The first round of efforts by e-commerce standards bodies to harmonize XML-based technology with electronic data interchange (EDI) protocols is making the promised world of seamless business-to-business transactions look like a mirage.
Instead, users are likely to be presented with a hybrid approach in which data translation, document mapping and enterprise application integration tools are facts of life.
For example, a joint XML/EDI working group that’s developing a common set of core technology components is looking to use XML document wrappers from Open Applications Group Inc. in Marietta, Ga., and modified EDI documents as the standard data formats for online transactions. The group finished its member comment process last Friday and is preparing to release its first working document for public review.
Balancing Everyone’s Needs
Meanwhile, XML-centric document libraries like the Universal Business Language, backed by technology vendors SAP AG, Sun Microsystems Inc. and Commerce One Inc., continue to fight for acceptance. But for some users, the lack of a pure XML-based data format for e-commerce transactions isn’t a problem.
Klaus Haidacher, procurement operations director at Siemens Procurement and Logistics Services LLC, an Iselin, N.J.-based subsidiary of Siemens AG, said compromise e-commerce approaches will work best for many companies.
“You cannot expect suppliers to change all their formats,” Haidacher said. “They don’t make changes like that.”
Matt Cordner, director of strategic planning for operations at Bell Helicopter Textron Inc. in Fort Worth, Tex., said standard product codes set by the United Nations will likely have more of an impact on his company’s business-to-business activities than XML document standards.
“We want to build to standards where we can, but we tend to wait for them to mature before we make an investment,” he said. “So far, we don’t see anything out there.”
Indeed, vendors have flooded the market with different data formats for XML documents. One effort to help companies deal with the glut was announced last week by a group of users and vendors that’s trying to blend XML implementation protocols used in different vertical industries.
Ken Vollmer, an analyst at Giga Information Group Inc. in Cambridge, Mass., said the weak economy is also a factor in dampening enthusiasm for wholesale switches to XML-based IT initiatives.
But Robert Glushko, an engineering fellow at Pleasanton, Calif.-based Commerce One, claimed that plug-and-play e-commerce will get bogged down if it relies too much on the plumbing of earlier transaction models, such as EDI.
“It’s like going to the moon with a ladder,” Glushko said. “It’s really good for the first few feet because you don’t have to change anything, but you never really get past the roof.”
Users, Vendors Agree on XML Implementation Model
With so many versions of XML being promoted by different groups, it’s no surprise that a standardized method of implementing the would-be technical standard was proposed last week.
The Business Internet Consortium (BIC), a Portland, Ore.-based group of users and vendors, published a conceptual model that targets XML’s use in business-to-business applications. The model defines specific protocols and implementation methods that represent a convergence of XML approaches taken by BIC members in different industries.

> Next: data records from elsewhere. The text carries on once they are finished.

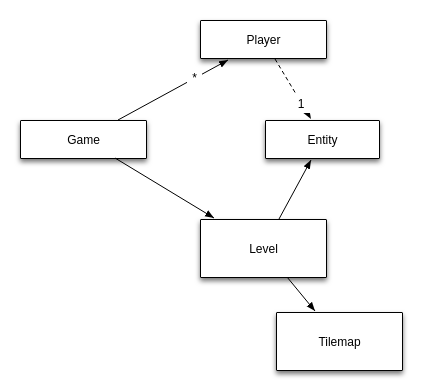
<!DOCTYPE html>
<html lang="en">
<head>
<meta charset="utf-8">
<title>Game class diagram</title>
<style>
:root { --paper: #fff; --ink: #000; --shadow: rgba(0, 0, 0, .55); }
* { box-sizing: border-box; }
html, body { margin: 0; overflow: hidden; background: var(--paper); }
.diagram {
  position: relative; width: 423px; height: 391px; overflow: hidden;
  background: var(--paper); color: var(--ink);
  font: 12px/14px "Liberation Sans", Arial, sans-serif;
}
.connectors { position: absolute; left: 0; top: 0; }
.connectors line { stroke: var(--ink); stroke-width: 1; }
.connectors polygon { fill: var(--ink); }
.connectors .dashed { stroke-dasharray: 4 3; }
.node {
  position: absolute; display: flex; align-items: center; justify-content: center;
  width: 127px; height: 39px;
  background: var(--paper); border: 1px solid var(--ink); border-radius: 1px;
  box-shadow: 0 3px 5px var(--shadow);
}
.tall { height: 59px; }
.player { left: 200px; top: 20px; }
.game { left: 20px; top: 120px; }
.entity { left: 265px; top: 120px; width: 115px; }
.level { left: 200px; top: 219px; }
.tilemap { left: 276px; top: 312px; }
.multiplicity {
  position: absolute; display: flex; align-items: center; justify-content: center;
  background: var(--paper);
}
.many { left: 187px; top: 69px; width: 15px; height: 18px; }
.one { left: 292px; top: 94px; width: 18px; height: 19px; }
</style>
</head>
<body>
<main class="diagram">
  <div class="node player">Player</div>
  <div class="node game">Game</div>
  <div class="node entity">Entity</div>
  <div class="node tall level">Level</div>
  <div class="node tall tilemap">Tilemap</div>

  <svg class="connectors" width="423" height="391" viewBox="0 0 423 391" aria-hidden="true">
    <defs>
      <marker id="arrow" markerUnits="userSpaceOnUse" markerWidth="10" markerHeight="8" refX="9" refY="4" orient="auto">
        <polygon points="0,0.5 9,4 0,7.5"/>
      </marker>
    </defs>
    <line x1="118" y1="120" x2="228" y2="60" marker-end="url(#arrow)"/>
    <line x1="115" y1="158" x2="214" y2="218" marker-end="url(#arrow)"/>
    <line x1="279" y1="219" x2="311" y2="160" marker-end="url(#arrow)"/>
    <line x1="287" y1="277" x2="315" y2="311" marker-end="url(#arrow)"/>
    <line class="dashed" x1="275" y1="59" x2="311" y2="119" marker-end="url(#arrow)"/>
  </svg>

  <span class="multiplicity many">*</span>
  <span class="multiplicity one">1</span>
</main>
</body>
</html>
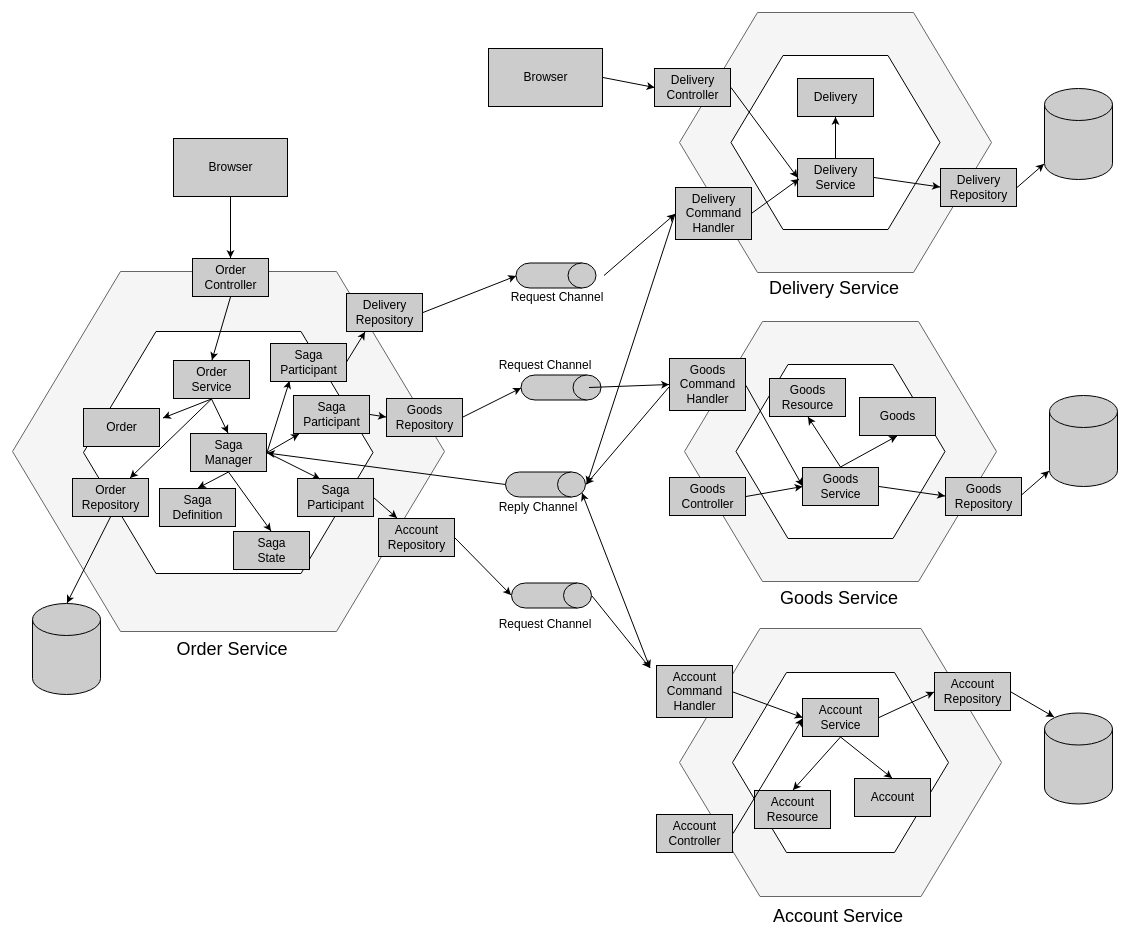
<!DOCTYPE html>
<html lang="en">
<head>
<meta charset="utf-8">
<title>Order saga architecture</title>
<style>
:root { --paper: #fff; --ink: #000; --node: #ccc; --boundary: #f5f5f5; --boundary-line: #666; }
* { box-sizing: border-box; }
html, body { margin: 0; background: var(--paper); }
.diagram { position: relative; width: 1131px; height: 940px; overflow: hidden; background: var(--paper); color: var(--ink); font: 12px/14.4px "Liberation Sans", Arial, sans-serif; text-align: center; }
.diagram svg { position: absolute; inset: 0; display: block; }
.outer { fill: var(--boundary); stroke: var(--boundary-line); }
.inner { fill: var(--paper); stroke: var(--ink); }
.shape { fill: var(--node); stroke: var(--ink); }
.flow { fill: none; stroke: var(--ink); }
.flow line { marker-end: url(#arrow); }
.flow .two-way { marker-start: url(#arrow); }
.node { position: absolute; display: flex; align-items: center; justify-content: center; width: 77px; height: 39px; background: var(--node); border: 1px solid var(--ink); }
.browser { width: 115px; height: 59px; }
.handler { height: 53px; }
.channel, .service { position: absolute; margin: 0; white-space: nowrap; }
.channel { width: 120px; }
.service { width: 200px; font-size: 18px; font-weight: 400; line-height: 22px; }
</style>
</head>
<body>
<main class="diagram">
  <svg width="1131" height="940" viewBox="0 0 1131 940" aria-hidden="true">
    <defs>
      <g id="database" class="shape">
        <path d="M0 16V75A34 16 0 0 0 68 75V16"/>
        <ellipse cx="34" cy="16" rx="34" ry="16"/>
      </g>
      <g id="queue" class="shape">
        <path d="M66 0H14A14 12.5 0 0 0 14 25H66"/>
        <ellipse cx="66" cy="12.5" rx="14" ry="12.5"/>
      </g>
    </defs>
    <g class="outer">
      <polygon points="12.5,451.5 120.5,271.5 336.5,271.5 444.5,451.5 336.5,631.5 120.5,631.5"/>
      <polygon points="679.5,142.5 757.5,12.5 913.5,12.5 991.5,142.5 913.5,272.5 757.5,272.5"/>
      <polygon points="684.5,451.5 762.5,321.5 918.5,321.5 996.5,451.5 918.5,581.5 762.5,581.5"/>
      <polygon points="679.5,762.5 760,628.5 921,628.5 1001.5,762.5 921,896.5 760,896.5"/>
    </g>
    <g class="inner">
      <polygon points="83.5,452.5 156,331.5 301,331.5 373,452.5 301,573.5 156,573.5"/>
      <polygon points="731,142.5 783,55.5 888,55.5 940,142.5 888,229.5 783,229.5"/>
      <polygon points="736,451.5 788,364.5 893,364.5 945,451.5 893,538.5 788,538.5"/>
      <polygon points="732.5,762.5 786.5,672.5 894.5,672.5 948.5,762.5 894.5,852.5 786.5,852.5"/>
    </g>
    <use href="#database" x="32.5" y="603.5"/>
    <use href="#database" x="1044.5" y="88.5"/>
    <use href="#database" x="1049.5" y="395.5"/>
    <use href="#database" x="1044.5" y="713"/>
    <use href="#queue" x="516" y="263"/>
    <use href="#queue" x="521" y="375"/>
    <use href="#queue" x="505.5" y="472"/>
    <use href="#queue" x="511.5" y="583"/>
  </svg>

  <div class="node browser" style="left:173px;top:138px">Browser</div>
  <div class="node" style="left:192px;top:258px">Order<br>Controller</div>
  <div class="node" style="left:173px;top:360px">Order<br>Service</div>
  <div class="node" style="left:83px;top:408px">Order</div>
  <div class="node" style="left:72px;top:478px">Order<br>Repository</div>
  <div class="node" style="left:190px;top:433px">Saga<br>Manager</div>
  <div class="node" style="left:159px;top:488px">Saga<br>Definition</div>
  <div class="node" style="left:233px;top:531px">Saga<br>State</div>
  <div class="node" style="left:270px;top:343px">Saga<br>Participant</div>
  <div class="node" style="left:293px;top:395px">Saga<br>Participant</div>
  <div class="node" style="left:297px;top:478px">Saga<br>Participant</div>
  <div class="node" style="left:346px;top:293px">Delivery<br>Repository</div>
  <div class="node" style="left:386px;top:398px">Goods<br>Repository</div>
  <div class="node" style="left:378px;top:518px">Account<br>Repository</div>
  <h2 class="service" style="left:132px;top:638px">Order Service</h2>

  <p class="channel" style="left:497px;top:290px">Request Channel</p>
  <p class="channel" style="left:485px;top:358px">Request Channel</p>
  <p class="channel" style="left:478px;top:500px">Reply Channel</p>
  <p class="channel" style="left:485px;top:617px">Request Channel</p>

  <div class="node browser" style="left:488px;top:48px">Browser</div>
  <div class="node" style="left:654px;top:68px">Delivery<br>Controller</div>
  <div class="node handler" style="left:675px;top:187px">Delivery<br>Command<br>Handler</div>
  <div class="node" style="left:797px;top:78px">Delivery</div>
  <div class="node" style="left:797px;top:158px">Delivery<br>Service</div>
  <div class="node" style="left:940px;top:168px">Delivery<br>Repository</div>
  <h2 class="service" style="left:734px;top:277px">Delivery Service</h2>

  <div class="node handler" style="left:669px;top:358px">Goods<br>Command<br>Handler</div>
  <div class="node" style="left:669px;top:477px">Goods<br>Controller</div>
  <div class="node" style="left:769px;top:378px">Goods<br>Resource</div>
  <div class="node" style="left:859px;top:397px">Goods</div>
  <div class="node" style="left:802px;top:467px">Goods<br>Service</div>
  <div class="node" style="left:945px;top:477px">Goods<br>Repository</div>
  <h2 class="service" style="left:739px;top:587px">Goods Service</h2>

  <div class="node handler" style="left:656px;top:665px">Account<br>Command<br>Handler</div>
  <div class="node" style="left:656px;top:814px">Account<br>Controller</div>
  <div class="node" style="left:802px;top:698px">Account<br>Service</div>
  <div class="node" style="left:754px;top:790px">Account<br>Resource</div>
  <div class="node" style="left:854px;top:778px">Account</div>
  <div class="node" style="left:934px;top:672px">Account<br>Repository</div>
  <h2 class="service" style="left:738px;top:905px">Account Service</h2>

  <svg class="flow" width="1131" height="940" viewBox="0 0 1131 940" aria-hidden="true">
    <defs>
      <marker id="arrow" markerUnits="userSpaceOnUse" markerWidth="10" markerHeight="10" refX="9" refY="5" orient="auto-start-reverse">
        <path d="M9 5L1 9L3 5L1 1Z" fill="#000" stroke="none"/>
      </marker>
    </defs>
    <g class="order-flow">
      <line x1="230.5" y1="197" x2="230.5" y2="258"/>
      <line x1="230.5" y1="297" x2="212" y2="360"/>
      <line x1="211.5" y1="399" x2="163" y2="418"/>
      <line x1="211.5" y1="399" x2="130" y2="478"/>
      <line x1="211.5" y1="399" x2="228" y2="433"/>
      <line x1="228.5" y1="472" x2="198" y2="488"/>
      <line x1="228.5" y1="472" x2="271" y2="531"/>
      <line x1="110.5" y1="517" x2="67" y2="603"/>
      <line x1="267" y1="452.5" x2="289.5" y2="381"/>
      <line x1="267" y1="452.5" x2="299" y2="434"/>
      <line x1="267" y1="452.5" x2="320" y2="479"/>
      <line x1="346.5" y1="362" x2="365" y2="332"/>
      <line x1="370" y1="414.5" x2="386" y2="417"/>
      <line x1="373.5" y1="497.5" x2="397" y2="518"/>
    </g>
    <g class="channel-flow">
      <line x1="423" y1="312.5" x2="516" y2="276"/>
      <line x1="463" y1="417" x2="521" y2="388"/>
      <line x1="455" y1="538" x2="511" y2="595"/>
      <line x1="604" y1="275.5" x2="675" y2="214"/>
      <line x1="589" y1="387.5" x2="669" y2="384.5"/>
      <line x1="592" y1="596" x2="650" y2="668"/>
      <line x1="675" y1="214" x2="587" y2="484"/>
      <line x1="669" y1="387" x2="586" y2="484.5"/>
      <line class="two-way" x1="650" y1="668" x2="582" y2="493"/>
      <line x1="505.5" y1="484.5" x2="267" y2="453"/>
    </g>
    <g class="delivery-flow">
      <line x1="603" y1="77.5" x2="654.5" y2="87.5"/>
      <line x1="731" y1="87.5" x2="797.5" y2="177.5"/>
      <line x1="752" y1="213" x2="799" y2="179"/>
      <line x1="835.5" y1="158" x2="835.5" y2="117"/>
      <line x1="874" y1="177.5" x2="940" y2="187"/>
      <line x1="1017" y1="187.5" x2="1044" y2="164"/>
    </g>
    <g class="goods-flow">
      <line x1="746" y1="385.5" x2="802.5" y2="486"/>
      <line x1="746" y1="496.5" x2="802.5" y2="486.5"/>
      <line x1="840.5" y1="467" x2="808" y2="417"/>
      <line x1="840.5" y1="467" x2="897" y2="436"/>
      <line x1="879" y1="486.5" x2="945" y2="496"/>
      <line x1="1021.5" y1="495" x2="1049" y2="471"/>
    </g>
    <g class="account-flow">
      <line x1="733" y1="692" x2="802.5" y2="717.5"/>
      <line x1="733" y1="833.5" x2="802.5" y2="718.5"/>
      <line x1="840.5" y1="737" x2="793" y2="790"/>
      <line x1="840.5" y1="737" x2="892" y2="778"/>
      <line x1="879" y1="717.5" x2="934" y2="692"/>
      <line x1="1011" y1="692" x2="1054" y2="717"/>
    </g>
  </svg>
</main>
</body>
</html>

Group members include Ford Motor Co., The Gillette Co. and Reuters Group PLC, plus vendors Compaq Computer Corp., IBM, Intel Corp. and Microsoft Corp. Terry Spires, a marketing manager at Intel and chairman of the BIC, said more than 250 versions of XML are available, each with subtle differences in the way messages are handled within an application.
For example, Reuters is “intimately involved” with NewsML, a version of XML used to deliver financial and other news online, according to Scott Jeffreys, senior vice-president of technology alliances at the London-based news and information services company.
Jeffreys, who is chairman of the BIC’s customer advisory board, said the guidelines announced last week are meant to solve specific Internet-related problems that users face in day-to-day business operations, instead of defining a standard in an abstract sense.
The BIC’s model will be useful to Reuters because the company “not only consumes XML feeds from other companies, but we produce them,” he said. “We get to see both sides of the equation.”